▸ **EXERCISE**
Check each line of the data, and copy those where "function" appears.

(Stored data entries)
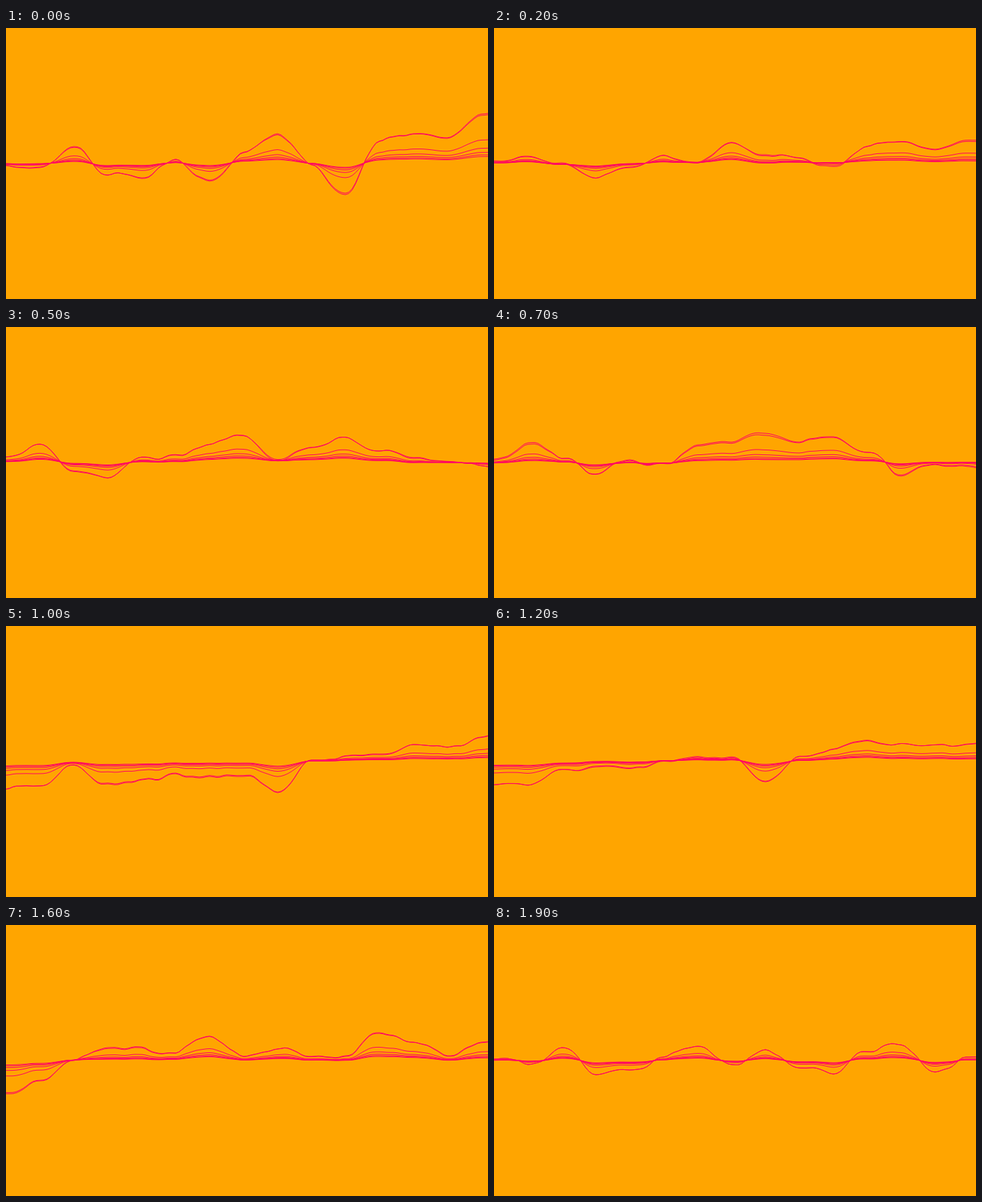
Animation, 710 px wide and 400 px high, one loop 2000 ms. Source, as an HTML page with a canvas:

```html
<!DOCTYPE html>
<html lang="en">
<head>
<meta charset="utf-8">
<title>Layered wave</title>
<style>
  html, body { margin: 0; width: 100%; height: 100%; overflow: hidden; background: #ffa500; }
  canvas { display: block; }
</style>
</head>
<body>
<canvas id="stage" width="710" height="400"></canvas>
<script>
const ctx = document.getElementById('stage').getContext('2d');
const WIDTH = 710, HEIGHT = 400, MIDDLE = 200, SPACING = 5;
const LOOP = 2000, STEP = 100;
const LAYERS = 6, LAYER_DRIFT = 0.1;
const LATTICE = 50;
const poses = [];

function seededRandom(seed) {
  return () => {
    seed = (seed * 16807) % 2147483647;
    return seed / 2147483647;
  };
}

// Cosine interpolation between evenly spaced heights.
function wave(heights, spacing, x) {
  const i = Math.floor(x / spacing);
  const mix = (1 - Math.cos(Math.PI * (x / spacing - i))) / 2;
  const a = heights[i], b = heights[i + 1] ?? a;
  return a + (b - a) * mix;
}

// Ripples that leave the main lattice points where they are.
function ripple(spacing, size, random) {
  const count = Math.ceil(WIDTH / spacing) + 1;
  return Array.from({ length: count }, (_, i) => i % 2 * (random() * 2 - 1) * size);
}

// Main heights, above the middle when negative, with two finer octaves.
function pose(step, ...heights) {
  const random = seededRandom(4711 + step * 97);
  const medium = ripple(LATTICE / 2, 5, random);
  const fine = ripple(LATTICE / 4, 2.5, random);
  const offsets = [];
  for (let x = 0; x <= WIDTH; x += SPACING) {
    offsets.push(wave(heights, LATTICE, x)
      + wave(medium, LATTICE / 2, x) + wave(fine, LATTICE / 4, x));
  }
  poses.push({ step, offsets });
}

pose(0, 3, 6, -25, 17, 22, -6, 26, -16, -44, 2, 46, -33, -44, -38, -73);
pose(4, -10, -26, 23, 26, -10, -18, -27, -45, 18, -18, -37, -18, -21, -4, 4);
pose(7, -5, -29, -6, 17, -4, 1, -26, -30, -43, -30, -38, -15, 20, 3, 6);
pose(10, 41, 36, 5, 33, 27, 18, 22, 22, 46, -2, -8, -10, -25, -21, -36);
pose(14, 28, 34, 18, -17, -6, -19, -34, -33, 14, -13, -28, -51, -28, -28, -16);
pose(16, 49, 30, 0, -19, -20, -11, -36, -6, -17, -6, -7, -41, -27, -7, -27);
pose(19, -2, 6, -19, 21, 14, -5, -21, 6, -16, 11, 20, -13, -23, 17, -5);

function offsetsAt(step) {
  const next = poses.findIndex(p => p.step > step);
  if (next < 0) return poses[poses.length - 1].offsets;
  const a = poses[next - 1], b = poses[next];
  const mix = (step - a.step) / (b.step - a.step);
  return a.offsets.map((y, i) => y + (b.offsets[i] - y) * mix);
}

function drawLine(offsets, scale) {
  ctx.beginPath();
  offsets.forEach((y, i) => ctx.lineTo(i * SPACING, MIDDLE + y * scale));
  ctx.stroke();
}

function draw() {
  const step = Math.floor(performance.now() % LOOP / STEP);
  ctx.fillStyle = '#ffa500';
  ctx.fillRect(0, 0, WIDTH, HEIGHT);
  ctx.strokeStyle = '#ff0066';
  ctx.lineWidth = 1;
  // Each flatter layer runs slightly ahead in time.
  for (let layer = 0; layer <= LAYERS; layer++) {
    drawLine(offsetsAt(step + layer * LAYER_DRIFT), 1 / Math.max(1, layer));
  }
  requestAnimationFrame(draw);
}
draw();
</script>
</body>
</html>
```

▸ **RESULT OF THIS TASK**
function seededRandom(seed) {
function wave(heights, spacing, x) {
function ripple(spacing, size, random) {
function pose(step, ...heights) {
function offsetsAt(step) {
function drawLine(offsets, scale) {
function draw() {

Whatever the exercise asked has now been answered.